[Start of Attachment]

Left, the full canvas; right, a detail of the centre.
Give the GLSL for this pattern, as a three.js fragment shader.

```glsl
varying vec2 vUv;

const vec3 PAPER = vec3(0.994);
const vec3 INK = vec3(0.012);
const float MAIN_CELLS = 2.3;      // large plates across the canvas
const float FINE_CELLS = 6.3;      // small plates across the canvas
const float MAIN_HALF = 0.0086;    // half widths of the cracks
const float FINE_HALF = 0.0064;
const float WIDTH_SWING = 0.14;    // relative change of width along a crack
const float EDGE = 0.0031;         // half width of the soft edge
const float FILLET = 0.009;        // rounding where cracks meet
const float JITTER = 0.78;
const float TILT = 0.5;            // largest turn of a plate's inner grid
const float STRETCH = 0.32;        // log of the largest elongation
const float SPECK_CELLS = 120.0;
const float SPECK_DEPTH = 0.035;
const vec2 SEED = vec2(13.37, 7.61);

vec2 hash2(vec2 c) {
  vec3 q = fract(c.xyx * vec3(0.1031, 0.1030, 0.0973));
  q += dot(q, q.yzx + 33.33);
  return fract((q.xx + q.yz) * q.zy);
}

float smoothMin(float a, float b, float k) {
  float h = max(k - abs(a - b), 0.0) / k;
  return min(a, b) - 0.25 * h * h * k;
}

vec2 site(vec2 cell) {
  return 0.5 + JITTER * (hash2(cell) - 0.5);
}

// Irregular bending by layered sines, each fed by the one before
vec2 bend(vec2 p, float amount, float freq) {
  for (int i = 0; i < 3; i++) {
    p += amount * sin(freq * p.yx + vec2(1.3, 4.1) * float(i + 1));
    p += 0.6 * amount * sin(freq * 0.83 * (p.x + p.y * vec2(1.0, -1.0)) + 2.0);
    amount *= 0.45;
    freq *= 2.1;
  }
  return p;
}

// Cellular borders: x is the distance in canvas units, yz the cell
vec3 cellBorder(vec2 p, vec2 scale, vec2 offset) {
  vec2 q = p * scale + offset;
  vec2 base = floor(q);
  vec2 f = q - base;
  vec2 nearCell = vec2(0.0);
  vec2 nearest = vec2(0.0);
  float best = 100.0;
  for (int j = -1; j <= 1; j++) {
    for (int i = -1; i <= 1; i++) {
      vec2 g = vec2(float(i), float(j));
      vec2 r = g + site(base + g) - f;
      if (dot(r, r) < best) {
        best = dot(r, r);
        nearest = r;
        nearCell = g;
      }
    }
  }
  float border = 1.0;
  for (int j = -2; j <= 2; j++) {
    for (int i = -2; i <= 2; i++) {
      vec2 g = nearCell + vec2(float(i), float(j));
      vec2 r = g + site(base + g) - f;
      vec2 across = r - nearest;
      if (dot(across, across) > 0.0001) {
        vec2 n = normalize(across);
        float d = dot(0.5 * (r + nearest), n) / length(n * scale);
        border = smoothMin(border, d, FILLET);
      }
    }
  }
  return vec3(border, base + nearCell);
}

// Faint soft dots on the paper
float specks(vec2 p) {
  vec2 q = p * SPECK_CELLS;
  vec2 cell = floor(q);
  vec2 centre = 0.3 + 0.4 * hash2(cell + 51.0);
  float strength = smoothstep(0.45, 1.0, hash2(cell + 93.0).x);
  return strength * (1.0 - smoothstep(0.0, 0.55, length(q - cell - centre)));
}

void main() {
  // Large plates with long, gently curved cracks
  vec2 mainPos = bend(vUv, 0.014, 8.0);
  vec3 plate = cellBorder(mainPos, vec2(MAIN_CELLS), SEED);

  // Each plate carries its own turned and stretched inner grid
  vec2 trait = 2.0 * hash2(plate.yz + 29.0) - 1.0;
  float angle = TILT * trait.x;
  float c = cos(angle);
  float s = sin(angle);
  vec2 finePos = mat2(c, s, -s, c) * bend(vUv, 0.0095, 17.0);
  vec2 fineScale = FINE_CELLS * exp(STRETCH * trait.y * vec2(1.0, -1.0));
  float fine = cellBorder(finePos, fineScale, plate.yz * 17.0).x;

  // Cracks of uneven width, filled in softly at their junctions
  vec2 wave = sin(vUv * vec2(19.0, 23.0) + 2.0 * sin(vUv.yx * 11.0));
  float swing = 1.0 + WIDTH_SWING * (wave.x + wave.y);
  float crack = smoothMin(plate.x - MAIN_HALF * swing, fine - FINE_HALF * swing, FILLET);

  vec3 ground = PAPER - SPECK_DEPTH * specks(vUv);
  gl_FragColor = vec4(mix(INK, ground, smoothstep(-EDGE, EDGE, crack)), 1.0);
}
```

[End of Attachment]

## WHAT IS EXPECTED
What is the number of lines in the records holding "return"? Give the number alone.

## PROBLEM SOLUTION
6